Facades, Repositories, and Model-View-Whatever

This week, in a couple different contexts, I saw the debate emerge as to whether or not an application’s UI can be developed prior to the data end-points it requires being available or finished. While obviously the completed end-to-end application cannot be finished, I see no reason why any UI, following any MV* pattern, cannot be completed independent of it’s data dependencies. By completion I mean rendering, input validation, and error handling related to all CRUD operations; as well as all concomitant unit tests. I also think this can be done even without any initial agreement on the end-points’ contracts, and whether the data is simple or complex. And I think it can be done easily with modern design patterns, and that the majority of people would agree with me and find it obvious. All that is required is an agreed upon specification or acceptance criteria that both the front-end and mid-tier developers adhere to.

Anyone doing UI development following a MV* (model-view-“whatever”) pattern can define a view-model that represents the data the UI tier receives from the mid-tier for rendering, or the data the UI submits to the mid-tier. This view-model can be a facade of any models defined in the mid-tier and need not map exactly to any one mid-tier model. For that matter, so long as the acceptance criteria is well-defined, we need not know how the mid-tier developer is going to define his models. Let’s call our view-model MyViewModel. MyViewModel will contain an identifier property that is also a facade, and let’s say we define it to be of type MyViewModelId. This allows it to be any primitive, composite or custom type.

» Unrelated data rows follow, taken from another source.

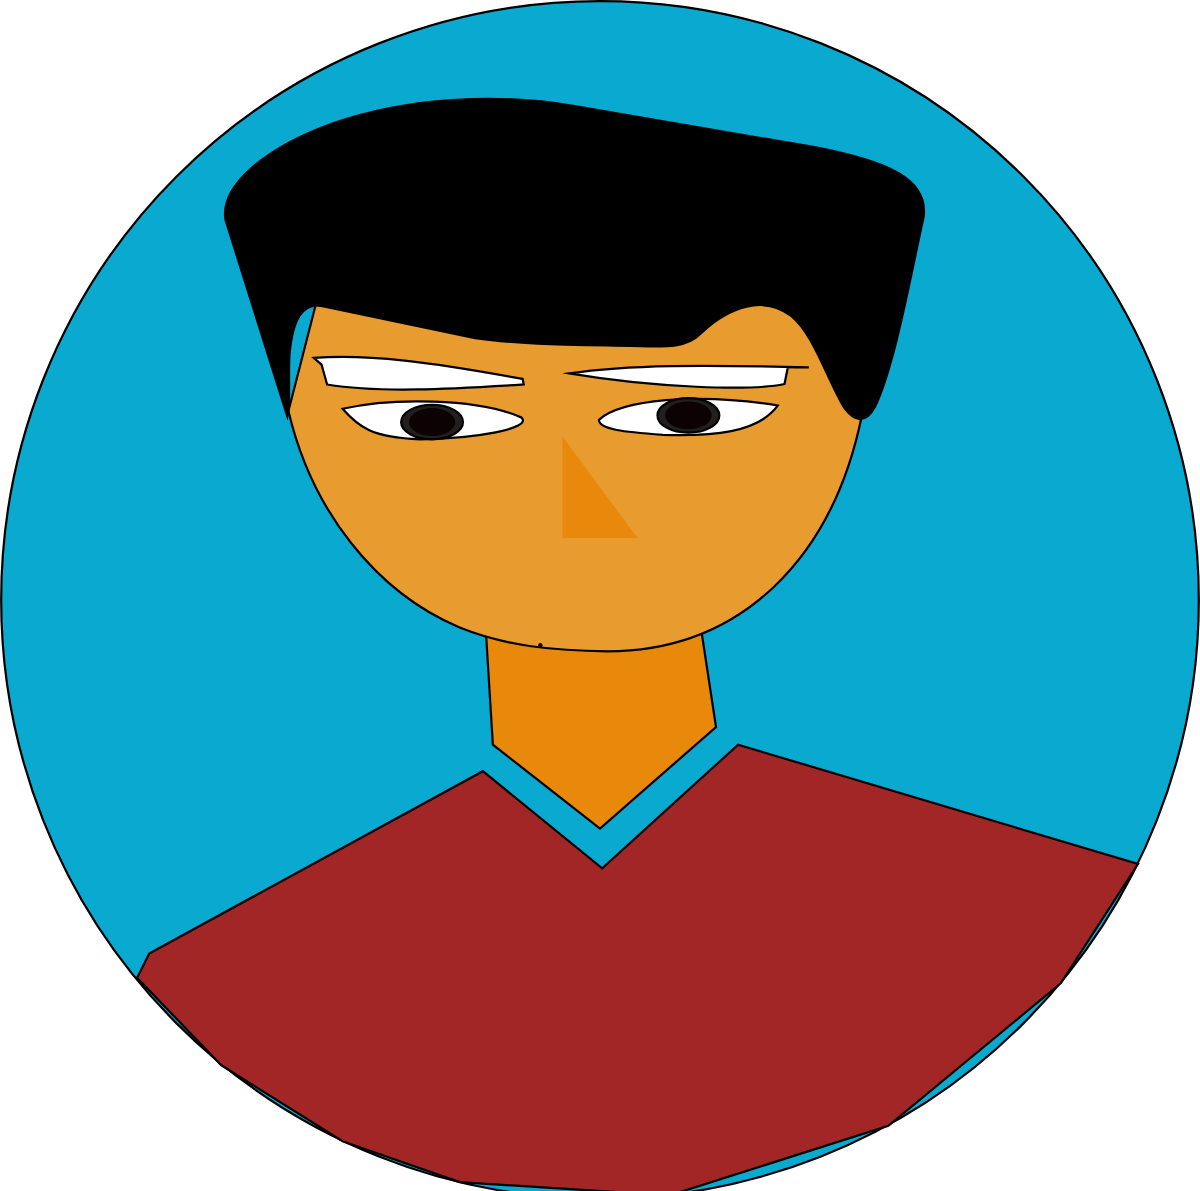
<!DOCTYPE html>
<html lang="en">
<head>
<meta charset="utf-8">
<title>Round portrait avatar</title>
<style>
  :root {
    --page: #ffffff;
    --backdrop: #0aa9cf;
    --skin: #e89c2f;
    --skin-shade: #e8890c;
    --shirt: #a32627;
    --hair: #000000;
    --line: #000000;
    --eye-white: #ffffff;
    --iris: #231f20;
    --pupil: #0d0203;
  }
  html, body { margin: 0; padding: 0; background: var(--page); }
  body { width: 1200px; height: 1191px; overflow: hidden; }
  .avatar { display: block; width: 1200px; height: 1191px; }
  .outlined { stroke: var(--line); stroke-width: 1; stroke-miterlimit: 10; }
  .backdrop { fill: var(--backdrop); }
  .shirt { fill: var(--shirt); }
  .neck, .nose { fill: var(--skin-shade); }
  .face { fill: var(--skin); }
  .hair { fill: var(--hair); }
  .brow, .eye { fill: var(--eye-white); }
  .iris { fill: var(--iris); }
  .pupil { fill: var(--pupil); }
</style>
</head>
<body>
<svg class="avatar" viewBox="0 0 543 539" role="img" aria-label="Portrait of a man with black hair and a red shirt in a blue circle">
  <defs>
    <g id="eyeball">
      <ellipse class="iris outlined" rx="14" ry="7.8"/>
      <ellipse class="pupil" rx="10.5" ry="6.3"/>
    </g>
  </defs>

  <circle class="backdrop outlined" cx="271.5" cy="271.5" r="271"/>

  <g id="body">
    <path class="shirt outlined" d="M67.500 431.500 L218.500 349 L272.500 393 L334 337 L515 391 L480 445 L402 509.500 L303 541 L208 535 L155 516.500 L100 482 L62 442.500 Z"/>
    <path class="neck outlined" d="M219.500 280 L223 337 L271.500 375 L324 329 L317 283 Z"/>
  </g>

  <g id="head">
    <path class="face outlined" d="M130.500 186 C141 231 170 268 208 284 C229 292.500 251 294.500 275 294.800 C336 294.500 377 252 390 188 L372 110 L150 110 Z"/>
    <circle class="pupil" cx="244.500" cy="292" r="1"/>
    <path class="hair outlined" d="M130 188.500 L102 99.500 C99.500 84 120 67 150 56 C184 44 225 42 260 48 L368 66.500 C402 73 420 81 418 98 C412 125 405 165 396 184 C392 191.500 387 191.500 382 184.500 C374 171 368 151 358 143 C346 133.500 330 138.500 317 151 C310 158 300 156.800 285 156.500 C260 156 235 156 215 153 L147 138.800 C136.500 136 132.500 145 131 160 C130.300 172 131.500 182 130 188.500 Z"/>
  </g>

  <g id="features">
    <path class="brow outlined" d="M142 162 C166 160 196 164 236.500 171.500 L237 174 C204 176 172 178 148 174 L145.500 165 Z"/>
    <path class="brow outlined" d="M366 166.300 C318 165 284 165 257.500 169 C296 175.500 340 177 355 173.800 L356.500 166.300 Z"/>

    <path class="eye outlined" d="M155 185 C177 180 216 180 236 189 C241 194 215 198.500 190 198.800 C168 198 162 193 155 185 Z"/>
    <use href="#eyeball" x="195.500" y="191"/>

    <path class="eye outlined" d="M271 190 C281 181 315 177.500 352 183.500 C343 196 322 197.500 300 196.800 C283 195.500 271 194.500 271 190 Z"/>
    <use href="#eyeball" x="311.500" y="188"/>

    <path class="nose" d="M254.500 197.500 L254.500 243.500 L288.500 243.500 Z"/>
  </g>
</svg>
</body>
</html>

Following from that, the UI developer can define an interface something like the following:

interface IDataRepository
    MyViewModelId Create(MyViewModel data);
    MyViewModel Read(MyViewModelId id);
    void Update(MyViewModel data);
    void Delete(MyViewModelId id);

At this point it should be obvious where this is going, but let’s continue for the sake of completeness. The UI developer would then define a class, say MyDevelopmentRepository, that implements the IDataRepository interface. The developer could stub these interface members, or even have them interact with a basic data store (even as simple as the file system). This class can be instantiated in the controllers (or handlers, or whatever) with the appropriate method being called such that he can build the UI as if he is calling the actual end-point(s). He can then define further repository classes that implement the IDataRepository interface, that represent different test and error cases, and he can swap these repository classes in place of the MyDevelopmentRepository in code to develop for different cases and provide his unit tests.

Then, when the end-point(s) are finally finished and we’re ready to do integration, the UI developer defines one final repository class–say MyMidtierRepository–that implements IDataRepository, and additionally has private members that maps the view-model to the end-point models (and vice versa), as well as serializing and deserializing the identifier. The CRUD operators would then internally call their corresponding end-points and map the view-model to the end-point model(s). This new repository is then swapped in, and we’re done (well, we should do integration testing). In addition to allowing the developer build the UI prior to the end-points(s) being completed, and allowing unit test to be built, this approach also insulates the UI code from any changes to how the data is retrieved. If at some point the data comes from a different source, we simply swap in a new repository.

And that’s it. I think it’s that simple. Perhaps I’m missing something, and I put this out there for anyone to point out to me what that may be. Else I really do see no reason why a UI can’t be developed independent of the end-point(s).